Guillermo del Toro
Salvador Dali’s ‘Giraffes on Horseback Salad’ (1937)
Most film directors have a list of movie projects they never manage to make. Some are started like Orson Welles’ Don Quixote but never finished—though posthumously released in a re-edited form. Others like Hitchcock’s R.R.R.R. never quite make it from idea to script to studio green light.
L.A. based artist and designer Fernando Reza has created a stupendous selection of film posters for movie projects by directors like Hitchcock, Welles, Stanley Kubrick, David Lynch and even Salvador Dali that were discussed, planned, and even partially filmed but never completed.

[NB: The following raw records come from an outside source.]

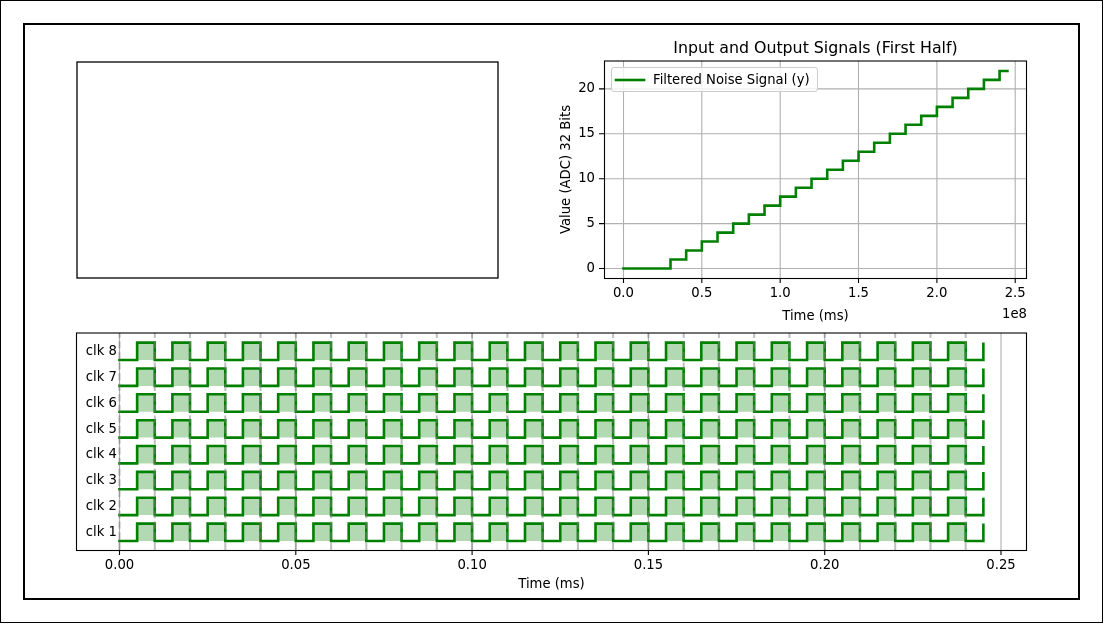
<!DOCTYPE html>
<html lang="en">
<head>
<meta charset="utf-8">
<title>Input and Output Signals</title>
<style>
:root {
  --ink: #000;
  --paper: #fff;
  --signal: #008000;
  --grid: #b0b0b0;
  --legend-edge: #ccc;
}
* { box-sizing: border-box; margin: 0; padding: 0; }
body {
  width: 1104px; height: 624px; overflow: hidden;
  background: var(--paper); color: var(--ink);
  font: 13.2px/1 "DejaVu Sans", sans-serif; white-space: nowrap;
}
.sheet { width: 1103px; height: 623px; padding: 22px; border: 1px solid var(--ink); }
.frame {
  width: 1057px; height: 577px; padding: 11px 0 0 51px;
  border: 2px solid var(--ink);
  display: grid; grid-template: 296px 252px / 423px 471px; column-gap: 57px;
}
.blank-panel { height: 218px; margin-top: 25px; }
svg { display: block; overflow: visible; }
.axes { fill: none; stroke: var(--ink); stroke-width: 1.1; }
.gridlines { fill: none; stroke: var(--grid); stroke-width: 1.1; }
.trace { fill: none; stroke: var(--signal); stroke-width: 2.6; vector-effect: non-scaling-stroke; stroke-linecap: square; }

.step-chart { display: grid; grid-template: 25px 218px 28px 18px / 20px 28px 423px; }
.step-chart h1 { grid-column: 3; font-size: 15.8px; font-weight: 400; line-height: 23px; text-align: center; }
.y-title { grid-area: 2 / 1; writing-mode: vertical-rl; transform: rotate(180deg); line-height: 20px; text-align: center; }
.y-ticks { grid-area: 2 / 2; padding: 5.4px 9px 0 0; text-align: right; line-height: 44.9px; list-style: none; }
.step-plot { grid-area: 2 / 3; position: relative; }
.legend {
  position: absolute; left: 7px; top: 6px; width: 207px; height: 25px;
  display: flex; align-items: center; gap: 9px; padding-left: 4px;
  border: 1px solid var(--legend-edge); border-radius: 3px; background: rgb(255 255 255 / .8);
}
.x-ticks { display: grid; line-height: 28px; text-align: center; list-style: none; }
.step-chart .x-ticks { grid-area: 3 / 3; grid-template-columns: repeat(6, 78.35px); margin-left: -19.7px; }
.x-title { line-height: 17px; text-align: center; }
.step-chart .x-title { grid-area: 4 / 3; }
.scale { grid-area: 4 / 3; line-height: 14px; text-align: right; }

.clock-chart { grid-column: 1 / 3; }
.clock-plot { position: relative; height: 218px; }
.clock-names { position: absolute; left: 0; top: 6px; width: 41px; text-align: right; line-height: 25.86px; list-style: none; }
.clock-chart .x-ticks { grid-template-columns: repeat(6, 176.3px); margin-left: -44.6px; line-height: 29px; }
.clock-chart .x-title { line-height: 9px; }
.clock { fill: rgb(0 128 0 / .3); }
.period-marks { fill: none; stroke: #808080; stroke-opacity: .5; stroke-width: 2; stroke-dasharray: 7.4 3.2; }
</style>
</head>
<body>
<main class="sheet">
  <div class="frame">
    <section class="blank-panel">
      <svg width="423" height="218" viewBox="76 61 423 218"><rect class="axes" style="stroke-width:1.3" x="77" y="62" width="421" height="216"/></svg>
    </section>

    <section class="step-chart">
      <h1>Input and Output Signals (First Half)</h1>
      <p class="y-title">Value (ADC) 32 Bits</p>
      <ul class="y-ticks"><li>20</li><li>15</li><li>10</li><li>5</li><li>0</li></ul>
      <div class="step-plot">
        <svg width="423" height="218" viewBox="604 61 423 218">
          <path class="gridlines" d="M623.5 61V278M701.8 61V278M780.2 61V278M858.5 61V278M936.9 61V278M1015.2 61V278M604 268.5H1027M604 223.6H1027M604 178.7H1027M604 133.8H1027M604 88.9H1027"/>
          <path class="trace" transform="translate(623.5 268.5) scale(15.67 -8.98)" d="M0 0h3v1h1v1h1v1h1v1h1v1h1v1h1v1h1v1h1v1h1v1h1v1h1v1h1v1h1v1h1v1h1v1h1v1h1v1h1v1h1v1h1v1h1v1h.5"/>
          <rect class="axes" x="604.5" y="61" width="422" height="217.5"/>
          <path class="axes" d="M623.5 278v5M701.8 278v5M780.2 278v5M858.5 278v5M936.9 278v5M1015.2 278v5M604 268.5h-5M604 223.6h-5M604 178.7h-5M604 133.8h-5M604 88.9h-5"/>
        </svg>
        <p class="legend">
          <svg width="28" height="4"><line class="trace" x1="0" y1="2" x2="28" y2="2"/></svg>
          <span>Filtered Noise Signal (y)</span>
        </p>
      </div>
      <ul class="x-ticks"><li>0.0</li><li>0.5</li><li>1.0</li><li>1.5</li><li>2.0</li><li>2.5</li></ul>
      <p class="x-title">Time (ms)</p>
      <p class="scale">1e8</p>
    </section>

    <section class="clock-chart">
      <div class="clock-plot">
        <svg width="951" height="218" viewBox="76 332 951 218">
          <defs>
            <path id="clock" class="trace clock" transform="scale(17.63 17.4)" d="M0 0h1v-1h1v1h1v-1h1v1h1v-1h1v1h1v-1h1v1h1v-1h1v1h1v-1h1v1h1v-1h1v1h1v-1h1v1h1v-1h1v1h1v-1h1v1h1v-1h1v1h1v-1h1v1h1v-1h1v1h1v-1h1v1h1v-1h1v1h1v-1h1v1h1v-1h1v1h1v-1h1v1h1v-1h1v1h1v-1h1v1h1v-1h1v1h1v-1h1v1h1v-1h1v1h1v-1h1v1h1v-1v1" style="fill:rgb(0 128 0 / .3)"/>
            <path id="marks" d="M0 550V333M35.3 550V333M70.5 550V333M105.8 550V333M141 550V333"/>
          </defs>
          <path class="gridlines" d="M119.5 333V550M295.8 333V550M472.1 333V550M648.4 333V550M824.7 333V550M1001 333V550"/>
          <use href="#clock" x="119.5" y="360"/>
          <use href="#clock" x="119.5" y="385.9"/>
          <use href="#clock" x="119.5" y="411.7"/>
          <use href="#clock" x="119.5" y="437.6"/>
          <use href="#clock" x="119.5" y="463.4"/>
          <use href="#clock" x="119.5" y="489.3"/>
          <use href="#clock" x="119.5" y="515.1"/>
          <use href="#clock" x="119.5" y="541"/>
          <g class="period-marks">
            <use href="#marks" x="119.5"/>
            <use href="#marks" x="295.8"/>
            <use href="#marks" x="472.1"/>
            <use href="#marks" x="648.4"/>
            <use href="#marks" x="824.7"/>
          </g>
          <rect class="axes" x="76.5" y="333" width="950" height="217.5"/>
          <path class="axes" d="M119.5 550v5M295.8 550v5M472.1 550v5M648.4 550v5M824.7 550v5M1001 550v5"/>
        </svg>
        <ul class="clock-names"><li>clk 8</li><li>clk 7</li><li>clk 6</li><li>clk 5</li><li>clk 4</li><li>clk 3</li><li>clk 2</li><li>clk 1</li></ul>
      </div>
      <ul class="x-ticks"><li>0.00</li><li>0.05</li><li>0.10</li><li>0.15</li><li>0.20</li><li>0.25</li></ul>
      <p class="x-title">Time (ms)</p>
    </section>
  </div>
</main>
</body>
</html>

Take for example Salvador Dali who planned to make a movie with the Marx Brothers called Giraffes on Horseback Salad in 1937. Dali was friends with Harpo Marx and the pair decided to work together on a film project. Dali had already made two short films with Luis Bunuel (Un Chien Andalou and L’Age d’or) and would later go on to collaborate with Walt Disney and Alfred Hitchcock designing dream sequences for Dumbo and Spellbound.
Dali and Marx concocted a story about an aristocrat played by Harpo falling in love with a woman whose face is never revealed. The great Surrealist intended to use the film to show:
...the continuous struggle between the imaginative life as depicted in the old myths and the practical and rational life of contemporary society.
The film was to include scenes with a “horde of burning giraffes wearing gas masks, and Harpo catching dwarves with a net.” A script was apparently written but the other Marx Brothers nixed the idea thinking the idea a stinker and the script not very funny.
Alfred Hitchcock’s ‘Kaleidoscope’ aka ‘Frenzy’ (1964-67).
Alfred Hitchcock wanted to make a prequel to Shadow of Doubt with another “Merry Widow Murderer” luring women to their grisly deaths. As with Psycho, Hitchcock had devised three set pieces to focus on the three gruesome murders carried out by the deviant sex-fiend. The first murder was to take place by a waterfall; the second on board a disused warship; the third in an oil refinery against brightly colored oil drums.
Unlike Psycho or Shadow of Doubt there was no moral counterpoint to the “relentless sex and violence” shown onscreen. A script was written and test scenes shot. Among the actors considered for the lead role were Michael Caine, Robert Redford and David Hemmings. The film was basically a slasher movie a decade ahead of its time. Universal Studios vetoed the idea—thinking Hitchcock’s movie too amoral and too dark.
Continues after the jump…